His plan was to start smoking again at the tender age of 80 years young, having smoked for 50 years. He thought about it a lot…
This press conference was at the Canadian Embassy in London some years back to an invited audience flown in from all over the world.
I have friends who were on the road with Leonard singing for over 350 of his concerts worldwide! They had a lot of fun on those tours. They still talk about the food and catering..
Essential to Leonard’s survival were his Jewish roots, which informed his life and influences. His family came from Poland. The album before this went to number one in many countries. I loved this album, and trust you will to. He has certainly left a legacy for us all to embrace with his music, songs, and lyrics. What a volume of work along with his Zen training in the monastery. I hope you embrace and enjoy this audio interview as much as I did.
This encouraged my own path in part, living within the monastic community of Plum Village, France, and Deer Park Monastery, Escondido, California. In the tradition of Zen Master Thich Nhat Hahn. It has been a very healing and nourishing path for me, and many others.
Leonard loved watching TV, and also drinking alcohol in moderation whilst in the Monastery. His master told him it’s good to drink on a rainy day. He felt it appropriate and a breach of hospitality for him not to drink whilst in company. Whilst still following the schedule at the Monastery, incorporating this into his practice, he enjoyed smiling and following the rules of the Monastery.

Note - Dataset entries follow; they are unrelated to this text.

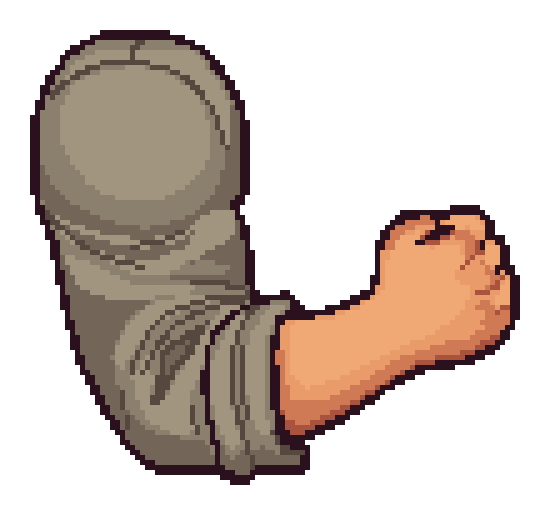
<!DOCTYPE html>
<html lang="en">
<head>
<meta charset="utf-8">
<title>Pixel arm with clenched fist</title>
<style>
:root {
  --paper: #ffffff;
  --ink: #2b111d;
  --cloth: #8b7f6e;
  --cloth-light: #a19580;
  --cloth-shade: #736659;
  --cloth-deep: #56473f;
  --skin: #e99c6a;
  --skin-light: #f0a875;
  --skin-shade: #cf7a54;
  --skin-deep: #a9523e;
}
html, body { margin: 0; background: var(--paper); overflow: hidden; }
svg { display: block; width: 547px; height: 514px; }
.outline { fill: none; stroke: var(--ink); stroke-width: 8; stroke-linejoin: round; }
.ink-line { fill: none; stroke: var(--ink); stroke-width: 6; stroke-linecap: round; }
.cloth { fill: var(--cloth); }
.cloth-light { fill: var(--cloth-light); }
.cloth-shade { fill: var(--cloth-shade); }
.cloth-deep { fill: var(--cloth-deep); }
.seam { fill: none; stroke: var(--cloth-deep); stroke-width: 5; }
.skin { fill: var(--skin); }
.skin-light { fill: var(--skin-light); }
.skin-shade { fill: var(--skin-shade); }
.skin-deep { fill: var(--skin-deep); }
.crease { fill: none; stroke: var(--skin-deep); stroke-width: 5; }
</style>
</head>
<body>
<svg viewBox="0 0 547 514" role="img" aria-label="Bent arm in a rolled-up sleeve with a clenched fist" shape-rendering="crispEdges">
  <defs>
    <filter id="pixel-grid" filterUnits="userSpaceOnUse" x="0" y="0" width="547" height="514" color-interpolation-filters="sRGB">
      <feFlood x="2" y="2" width="1" height="1" flood-color="#000" result="dot"/>
      <feComposite in="dot" in2="dot" operator="over" x="0" y="0" width="5" height="5" result="cell"/>
      <feTile in="cell" result="grid"/>
      <feComposite in="SourceGraphic" in2="grid" operator="in"/>
      <feMorphology operator="dilate" radius="2"/>
    </filter>
    <path id="sleeve-shape" d="M105 34H165L200 48L222 72L238 100L244 120V195L235 205L243 225L249 250L252 294L264 300L288 295L299 308L280 320L273 350L275 400L283 441L308 448L304 469L256 471L250 479H234L216 470L155 469L130 449L105 410L80 362L66 310L53 240L41 215L35 190V118L46 86L70 52Z"/>
    <path id="arm-shape" d="M280 318L320 313L350 303L372 291L377 275L378 250L388 230L405 215L430 212L440 217L455 209H475L489 222L492 236L503 242L507 265L514 275V320L500 344L470 361L420 369L385 389L345 417L310 436L286 441L275 400L273 350Z"/>
    <clipPath id="sleeve-clip"><use href="#sleeve-shape"/></clipPath>
    <clipPath id="arm-clip"><use href="#arm-shape"/></clipPath>
  </defs>

  <g filter="url(#pixel-grid)">
    <g id="sleeve" clip-path="url(#sleeve-clip)">
      <use href="#sleeve-shape" class="cloth"/>

      <g id="upper-sleeve">
        <path class="cloth-shade" d="M35 150L52 185Q90 225 145 228Q190 225 216 190L228 150L246 190L238 206Q215 215 190 232L160 240L120 246L80 234L45 215Z"/>
        <path class="cloth-light" d="M72 66Q105 40 160 41L194 53Q218 76 232 110L229 148Q217 108 190 80Q160 60 125 62Q95 64 62 90Z"/>
        <path class="cloth" d="M95 46L160 39L182 48L150 48L105 52Z"/>
        <path class="cloth-shade" d="M230 104L246 115V196L234 192L229 150Z"/>
        <path class="cloth" d="M48 105Q75 66 125 63Q178 64 208 100Q226 128 222 165Q210 205 165 222Q110 232 70 200Q42 165 48 105Z"/>
        <path class="cloth-light" d="M75 82Q105 66 140 67Q178 70 202 103Q214 132 207 160Q196 187 165 198Q130 206 100 193Q70 172 60 135Q57 105 75 82Z"/>
        <path class="seam" d="M48 101Q72 69 112 63Q165 59 193 85Q216 106 226 150"/>
        <path class="seam" d="M145 38L134 49L129 61"/>
      </g>

      <g id="sleeve-folds">
        <path class="cloth-light" d="M54 213Q75 227 115 236L150 239L186 229L212 210L237 207L245 246L225 254L190 260L165 276L133 274L101 259L66 241Z"/>
        <path class="cloth-shade" d="M40 206L62 224L100 240L140 249L178 242L200 226L186 246L150 262L112 255L78 243Z"/>
        <path class="seam" d="M45 212Q70 240 105 258L145 267"/>
        <path class="seam" d="M128 246L160 243L186 229"/>
        <path class="cloth-shade" d="M238 211L250 250V292L236 290L200 283L165 278L190 273L222 275L234 266L210 261L190 263L220 245L234 232Z"/>
        <path class="cloth-light" d="M65 252L92 264L130 283L180 286L218 290L170 294L130 302L92 297L72 282Z"/>
        <path class="cloth-shade" d="M54 240L68 265L80 290L120 302L154 298L125 322L112 356L116 380L128 410L150 432L210 444L216 472H152L128 450L104 410L78 362L64 310Z"/>
        <path class="cloth-light" d="M152 303Q185 293 232 294L210 303Q178 308 151 329L130 356L121 372L114 362Q119 326 152 303Z"/>
        <path class="cloth-light" d="M224 305L248 302L222 318L210 345L201 372L190 394L193 431L176 436L149 421L137 400L132 377L150 349L153 380L151 405L163 402L176 379L198 343Z"/>
        <path class="cloth-deep" d="M160 351Q184 330 210 321L195 350L174 376L160 404L151 403L157 378Z"/>
        <path class="cloth-shade" d="M166 355L192 337L181 357L165 376Z"/>
        <path class="seam" d="M252 295Q190 296 158 321Q140 340 131 373"/>
        <path class="seam" d="M246 300Q198 306 170 330L155 350L144 374"/>
        <path class="seam" d="M190 280L220 283L250 291"/>
        <path class="seam" d="M124 392L126 432"/>
        <path class="seam" d="M190 404L198 436"/>
      </g>

      <g id="cuff">
        <path class="cloth" d="M266 298L291 296L302 309L281 319L273 350L275 400L283 441L310 447L305 470L256 472L249 482H234L214 460L206 420L203 370L213 335L235 309Z"/>
        <path class="cloth-light" d="M230 322L250 308L237 333L229 365L231 405L240 438L233 452L219 431L211 401L212 362Z"/>
        <path class="cloth-light" d="M270 307L293 303L279 313L268 334L263 367L265 402L270 434L260 438L250 411L244 375L249 335Z"/>
        <path class="cloth-shade" d="M214 436L232 458L246 449L265 447L280 455L306 449V471L255 473L249 483H234L216 462Z"/>
        <path class="cloth-deep" d="M268 425L283 441L310 447L303 455L280 453Z"/>
        <path class="seam" d="M258 303Q234 330 231 365L235 407L249 451L255 470"/>
        <path class="seam" d="M243 344L240 382L248 418"/>
        <path class="ink-line" d="M259 301Q228 312 213 337Q202 363 206 402L213 436L220 466L234 476"/>
      </g>
    </g>
    <use href="#sleeve-shape" class="outline"/>

    <g id="forearm-and-fist" clip-path="url(#arm-clip)">
      <use href="#arm-shape" class="skin"/>
      <path class="skin-light" d="M290 323L326 320L358 308L382 292L388 255L401 235L420 232L432 248L458 243L464 261L453 278L470 289L465 310L434 334L391 351L348 375L305 389L291 375Z"/>
      <path class="skin-shade" d="M272 345L285 350L287 385L293 402L328 399L361 382L394 360L436 345L470 337L496 318L516 298V325L500 348L470 365L420 373L385 393L345 421L310 440L284 445Z"/>
      <path class="skin-deep" d="M276 403L287 419L302 427L340 408L382 383L420 361L467 351L503 330L500 348L470 365L420 373L385 393L345 421L310 440L284 445Z"/>
      <path class="skin-shade" d="M291 411L333 402L312 422L297 424Z"/>

      <g id="knuckles">
        <path class="skin-shade" d="M382 245L395 227L411 218L434 216L438 226L418 226L403 232L390 252Z"/>
        <path class="skin-light" d="M446 221L457 214L472 215L484 226L479 232L467 227L452 230Z"/>
        <path class="skin-shade" d="M449 234L466 231L479 239L480 251L471 263L457 272L466 257L468 244Z"/>
        <path class="skin-light" d="M487 246L499 247L502 264L494 266L483 263Z"/>
        <path class="skin-shade" d="M480 261L493 268L502 280L498 291L480 294L490 281Z"/>
        <path class="skin-light" d="M503 283L510 282V302L500 311L493 301Z"/>
        <path class="skin-shade" d="M472 304L489 300L499 311L491 322L478 326L486 313Z"/>
        <path class="crease" d="M476 239L481 251L468 261L462 272"/>
        <path class="crease" d="M496 270L502 279L495 288L474 294"/>
        <path class="crease" d="M507 306L496 314"/>
        <path class="skin-deep" d="M420 236L436 226L456 226L451 236L434 247H418Z"/>
        <path class="ink-line" d="M437 217L441 227L432 235L420 243M438 236L451 229"/>
        <path class="ink-line" d="M491 235L483 242L480 250M506 264L498 271"/>
      </g>
    </g>
    <use href="#arm-shape" class="outline"/>
  </g>
</svg>
</body>
</html>
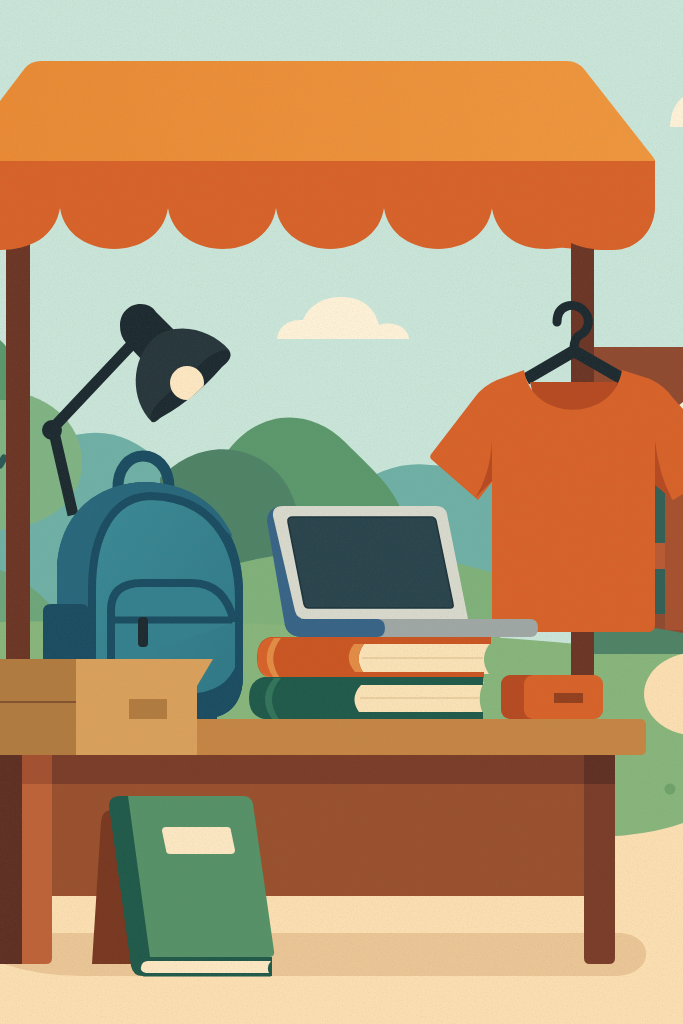
<!DOCTYPE html>
<html lang="en">
<head>
<meta charset="utf-8">
<title>Second-hand market stall</title>
<style>
:root {
  --sky: #c9e5d9;
  --cream: #fdf1d8;
  --sand: #fbdfb2;
  --sand-shade: #eac596;
  --hill-teal: #6fb0a6;
  --hill-dark: #4f8367;
  --hill-mid: #5b986c;
  --meadow: #80b17b;
  --grass: #87b57c;
  --brick: #8f4a30;
  --awning-top: #ec9239;
  --orange: #d7622a;
  --rust: #b64a22;
  --post: #6c3626;
  --wood-dark: #5e3024;
  --wood-mid: #7a3d29;
  --wood-panel: #99502e;
  --wood-light: #bd6239;
  --tabletop: #c58544;
  --carton: #d9a05c;
  --carton-shade: #b17b40;
  --black: #1d2b31;
  --navy: #1b4d62;
  --blue: #347f8c;
  --blue-side: #28677c;
  --green-book: #569168;
  --green-deep: #205a4b;
  --silver: #d8d9cd;
  --screen: #2a444d;
}
html, body { margin: 0; padding: 0; overflow: hidden; }
body { width: 683px; height: 1024px; background: var(--sky); }
svg { display: block; }
</style>
</head>
<body>
<svg width="683" height="1024" viewBox="0 0 683 1024" role="img" aria-label="Market stall with a lamp, backpack, laptop, books and a T-shirt">
  <defs>
    <filter id="grain" x="0" y="0" width="100%" height="100%">
      <feTurbulence type="fractalNoise" baseFrequency="0.8" numOctaves="2" seed="4"/>
      <feColorMatrix values="0 0 0 0 0.25  0 0 0 0 0.2  0 0 0 0 0.12  0.9 0 0 0 -0.36"/>
    </filter>
    <linearGradient id="awning-light" x1="0" y1="0" x2="1" y2="0">
      <stop offset="0" stop-color="#e98a35"/>
      <stop offset="1" stop-color="#ee963e"/>
    </linearGradient>
    <linearGradient id="pack-light" x1="0" y1="0" x2="1" y2="1">
      <stop offset="0" stop-color="#3b8a96"/>
      <stop offset="1" stop-color="#2f7786"/>
    </linearGradient>
    <clipPath id="bulb-opening">
      <path d="M152 422Q187 409 230 357L200 340L150 380Z"/>
    </clipPath>
  </defs>

  <g id="sky">
    <rect width="683" height="1024" fill="var(--sky)"/>
    <path fill="var(--cream)" d="M277 339C278 327 288 319 303 320C309 305 323 297 341 297C361 297 375 307 379 325C394 320 409 328 409 339Z"/>
    <path fill="var(--cream)" d="M683 97Q671 106 670 127H683Z"/>
  </g>

  <g id="hills">
    <path fill="var(--hill-teal)" d="M60 440Q115 418 160 462L210 640H0V500Z"/>
    <path fill="var(--hill-teal)" d="M350 490Q390 460 430 465Q480 467 500 490V640H350Z"/>
    <path fill="var(--hill-mid)" d="M225 455C255 410 308 405 345 442C375 472 395 488 405 520L380 640H220Z"/>
    <path fill="var(--hill-dark)" d="M160 478C195 442 240 442 270 466Q293 484 299 520V640H160Z"/>
    <path fill="var(--meadow)" d="M200 575Q340 525 500 575V720H200Z"/>
    <path fill="#6ea57a" d="M0 570Q40 585 70 630V720H0Z"/>
    <path fill="#80b384" d="M0 390C45 392 82 420 82 463C82 500 50 526 0 530Z"/>
    <path fill="#5b986c" d="M0 340Q18 355 24 400H0Z"/>
    <path fill="none" stroke="#2b5a56" stroke-width="7" stroke-linecap="round" d="M0 465L4 458"/>
    <path fill="var(--grass)" d="M0 622Q300 615 683 654V840H0Z"/>
  </g>

  <g id="brick-building">
    <rect x="590" y="347" width="93" height="300" fill="var(--brick)"/>
    <rect x="655" y="485" width="10" height="58" fill="#326057"/>
    <rect x="655" y="543" width="10" height="26" fill="#b85a35"/>
    <rect x="655" y="569" width="10" height="45" fill="#326057"/>
    <rect x="665" y="485" width="18" height="145" fill="#a6512f"/>
    <path fill="var(--cream)" d="M683 402L678 406L683 412Z"/>
    <path fill="#4f8367" d="M590 631Q635 622 683 633V654H590Z"/>
  </g>

  <g id="ground">
    <path fill="var(--sand)" d="M0 850L600 837Q650 835 683 823V1024H0Z"/>
    <ellipse cx="698" cy="694" rx="54" ry="42" fill="var(--sand)"/>
    <circle cx="670" cy="789" r="5.5" fill="#6fa26b"/>
    <path fill="var(--sand-shade)" d="M0 933H620C655 935 656 974 616 976H0Z"/>
    <path fill="var(--sand)" d="M0 963Q40 976 80 976H0Z"/>
  </g>

  <g id="posts" fill="var(--post)">
    <rect x="6" y="235" width="24" height="430"/>
    <rect x="571" y="235" width="23" height="490"/>
  </g>

  <g id="awning">
    <path fill="var(--orange)" d="M0 160H655V205C655 231 637 250 613 250C571 250 496 247 492 208C484 263 392 262 384 208C376 263 284 262 276 208C268 263 176 262 168 208C160 263 68 262 60 208C55 237 30 250 0 250Z"/>
    <path fill="var(--sky)" d="M492 208C497 234 514 249 546 250H492Z"/>
    <path fill="var(--orange)" d="M492 208C496 234 517 249 546 249C575 249 596 235 600 208Z"/>
    <path fill="var(--orange)" d="M560 200H655V205C655 231 637 249 613 249H600C575 249 560 230 560 200Z"/>
    <path fill="url(#awning-light)" d="M0 101L25 68Q31 61 41 61H567Q577 61 584 69L653 157Q655 160 655 161H0Z"/>
  </g>
  <path id="post-joint" fill="var(--post)" d="M571 243Q582 248 594 249V270H571Z"/>

  <g id="desk-lamp">
    <path fill="none" stroke="var(--black)" stroke-width="11" stroke-linejoin="round" d="M134 342L53 428L73 515"/>
    <circle cx="52" cy="430" r="10" fill="var(--black)"/>
    <path fill="var(--black)" d="M120 326C120 302 148 298 156 312L174 330L142 360L126 343Q120 336 120 326Z"/>
    <path fill="#27373c" d="M152 422C130 400 130 360 154 338C177 320 212 330 229 350Q233 356 227 362L160 418Q156 423 152 422Z"/>
    <path fill="var(--black)" d="M152 422Q147 415 159 402L206 359Q226 345 230 353Q232 359 222 367Q190 404 152 422Z"/>
    <circle cx="187" cy="383" r="17" fill="#fce7c2" clip-path="url(#bulb-opening)"/>
  </g>

  <g id="hanging-shirt">
    <path fill="none" stroke="var(--black)" stroke-width="9" stroke-linecap="round" d="M557 322C557 305 573 302 582 309C593 319 588 331 580 335Q574 338 574 349"/>
    <path fill="none" stroke="var(--black)" stroke-width="12" stroke-linejoin="round" d="M526 379L574 351L621 378"/>
    <path fill="var(--rust)" d="M530 382H617L610 415H538Z"/>
    <path fill="var(--orange)" d="M524 370C532 423 614 423 622 370L650 379Q665 386 673 398L683 409V494L673 500L655 484V625Q655 632 648 632H499Q492 632 492 625V482L478 500L431 459Q429 456 432 453L475 397Q483 386 497 380Z"/>
    <path fill="var(--rust)" d="M492 441V481L475 498Q490 475 492 441Z"/>
    <path fill="var(--rust)" d="M655 441V485L672 499Q659 475 655 441Z"/>
  </g>

  <g id="backpack">
    <path fill="none" stroke="var(--navy)" stroke-width="11" d="M118 490C116 445 169 445 169 488"/>
    <path fill="var(--blue-side)" d="M57 570C58 520 92 484 145 482C206 484 242 530 243 590V675Q243 719 200 719H57Z"/>
    <path fill="var(--navy)" d="M57 570C58 520 92 484 145 482C206 484 242 530 243 590V675Q243 719 200 719H180V690H235V600C235 535 205 501 150 500C125 500 105 522 99 550L90 610H57Z"/>
    <path fill="var(--blue-side)" d="M57 565C60 515 95 483 145 482C188 483 218 503 233 537L180 498L130 500C100 510 92 545 89 610H57Z"/>
    <path fill="url(#pack-light)" stroke="var(--navy)" stroke-width="8" d="M92 719V590C92 530 115 497 150 496C210 497 239 540 239 600V670Q239 696 213 705V719Z"/>
    <path fill="var(--navy)" d="M197 693Q232 689 239 655H243V675Q243 719 197 719Z"/>
    <path fill="#34808e" stroke="var(--navy)" stroke-width="8" d="M111 665V610Q111 583 142 583H192Q225 583 234 622"/>
    <path fill="none" stroke="var(--navy)" stroke-width="7" d="M112 620H232"/>
    <rect x="138" y="617" width="10" height="30" rx="4" fill="var(--black)"/>
    <path fill="var(--navy)" d="M43 612Q43 604 51 604H81Q89 604 89 612V662H43Z"/>
  </g>

  <g id="laptop">
    <path fill="#386487" d="M283 506Q267 507 267 521L285 626Q289 637 303 637H385V619H301L275 515Z"/>
    <path fill="var(--silver)" d="M273 516Q272 506 283 506H436Q445 506 447 514L468 619H306Q297 619 295 611Z"/>
    <path fill="var(--screen)" stroke="#1d343d" stroke-width="1.5" d="M288 522Q287 517 293 517H431Q435 517 436 521L453 604Q454 608 450 608H309Q305 608 304 604Z"/>
    <path fill="#9fa7a5" d="M374 619H530Q538 619 538 628Q538 637 530 637H374Z"/>
    <path fill="#386487" d="M300 619H378Q385 620 385 628Q385 637 377 637H303Q290 637 286 628Z"/>
  </g>

  <g id="stacked-books">
    <g id="orange-book">
      <path fill="#fae2b7" d="M345 642H491Q478 658 489 674H345Z"/>
      <path fill="none" stroke="#dcb98a" d="M362 658H483"/>
      <path fill="#c95623" d="M270 637H491V644H364Q354 658 363 672H484V678H270Q257 675 257 658Q257 640 270 637Z"/>
      <path fill="#e28c45" d="M271 638H281Q266 658 280 678H270Q258 674 258 658Q258 641 271 638ZM354 644H364Q354 658 363 672H355Q343 658 354 644Z"/>
      <path fill="var(--orange)" d="M270 638H274Q260 658 273 677H270Q258 674 258 658Q258 641 270 638Z"/>
    </g>
    <g id="green-book-flat">
      <path fill="#fae2b7" d="M350 682H484Q476 697 483 714H350Z"/>
      <path fill="none" stroke="#dcb98a" d="M360 698H479"/>
      <path fill="var(--green-deep)" d="M264 677H483V685H361Q349 698 359 712H483V719H264Q249 716 249 698Q249 680 264 677Z"/>
      <path fill="#33745c" d="M274 678H281Q264 698 279 719H272Q257 698 274 678Z"/>
    </g>
  </g>

  <g id="small-case">
    <rect x="501" y="675" width="90" height="44" rx="9" fill="var(--rust)"/>
    <rect x="524" y="675" width="79" height="44" rx="9" fill="var(--orange)"/>
    <rect x="554" y="693" width="29" height="10" fill="#93401f"/>
  </g>

  <g id="table">
    <rect x="20" y="755" width="570" height="141" fill="var(--wood-panel)"/>
    <rect x="0" y="755" width="600" height="29" fill="var(--wood-mid)"/>
    <path fill="var(--tabletop)" d="M0 719H640Q646 719 646 725V749Q646 755 640 755H0Z"/>
    <path fill="var(--wood-mid)" d="M584 755H615V958Q615 964 609 964H590Q584 964 584 958Z"/>
    <rect x="584" y="755" width="31" height="29" fill="#5f3023"/>
    <path fill="var(--wood-dark)" d="M0 755H22V964H0Z"/>
    <path fill="var(--wood-light)" d="M22 755H52V958Q52 964 46 964H22Z"/>
    <rect x="22" y="755" width="30" height="29" fill="#a35030"/>
  </g>

  <g id="cardboard-box">
    <rect x="0" y="659" width="76" height="96" fill="var(--carton-shade)"/>
    <path stroke="#83532f" stroke-width="2" d="M0 702H76"/>
    <path fill="var(--carton)" d="M76 659H213L197 686V755H76Z"/>
    <rect x="129" y="699" width="38" height="20" fill="var(--carton-shade)"/>
  </g>

  <g id="leaning-book">
    <path fill="#793821" d="M101 822Q102 810 112 810L133 964H92Z"/>
    <path fill="var(--green-deep)" d="M109 806Q109 796 120 796H145L155 957H272V976H143Q133 976 131 966Z"/>
    <path fill="var(--green-book)" d="M128 796H243Q251 796 253 804L274 951Q275 957 269 957H150Z"/>
    <path fill="#fce7c3" d="M148 961H271Q266 967 269 973H146Q140 972 141 967Q142 961 148 961Z"/>
    <path fill="none" stroke="var(--green-deep)" stroke-width="3" stroke-linecap="round" d="M150 959H270M144 975H270"/>
    <path fill="#fce7c3" d="M162 831Q162 827 166 827H227Q231 827 231 831L235 850Q235 854 231 854H170Q166 854 166 850Z"/>
  </g>

  <rect id="paper-grain" width="683" height="1024" filter="url(#grain)" opacity="0.22"/>
</svg>
</body>
</html>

His cover story looked very good, he had nothing to complain about. He tried everything; wine, women, song, money, career, art. Every kind of extravagance, and every restraint, but nothing worked! Nothing in the human realm is meant to work, and from that place compassion arises.
The one question worth asking anyone is, “What are you going through?” He felt a fundamental sense of not flowing with the authentic motion, which is why he stepped into the Monastery. His good songs, and love of his audience and their interest—he would feel completely at home. Creating LOVE at the epicentre, which kept him touring. But this became dependant on the concert going well. With real, serious diligence taken on to the stage night after night. Things had to go well for him on stage, or he felt he betrayed people and their time and money.
Besides all that, he developed a dependance on the applause, the love, the wine, the songs. The antidote being his diligence to his practice which he developed later in life. What a life that was lived to the full!
He considered himself very fortunate tasting the practice. It was clean, not dogmatic, and the example from his master.
May his soul rest in peace, surrounded and bathed in Love. I have just seen Nick Broomfield’s wonderful film Marianne & Leonard: Words of Love. Which is a fascinating insight into his life, and love affair with Marianne and the Greek island they lived on all those years ago. An enduring love that lasted their entire lifetimes. They died three months apart, and were in touch until Marianne’s last breath. The documentary covers the rise and fall of his career. Finally rising again to unprecedented heights with his touring and later albums.
This audio interview was for the Popular Problems album launch in London, UK. I hope you enjoy it as much as I enjoyed being there. Stuart Maconie hosted the event. You’ll find the full interview in the members section.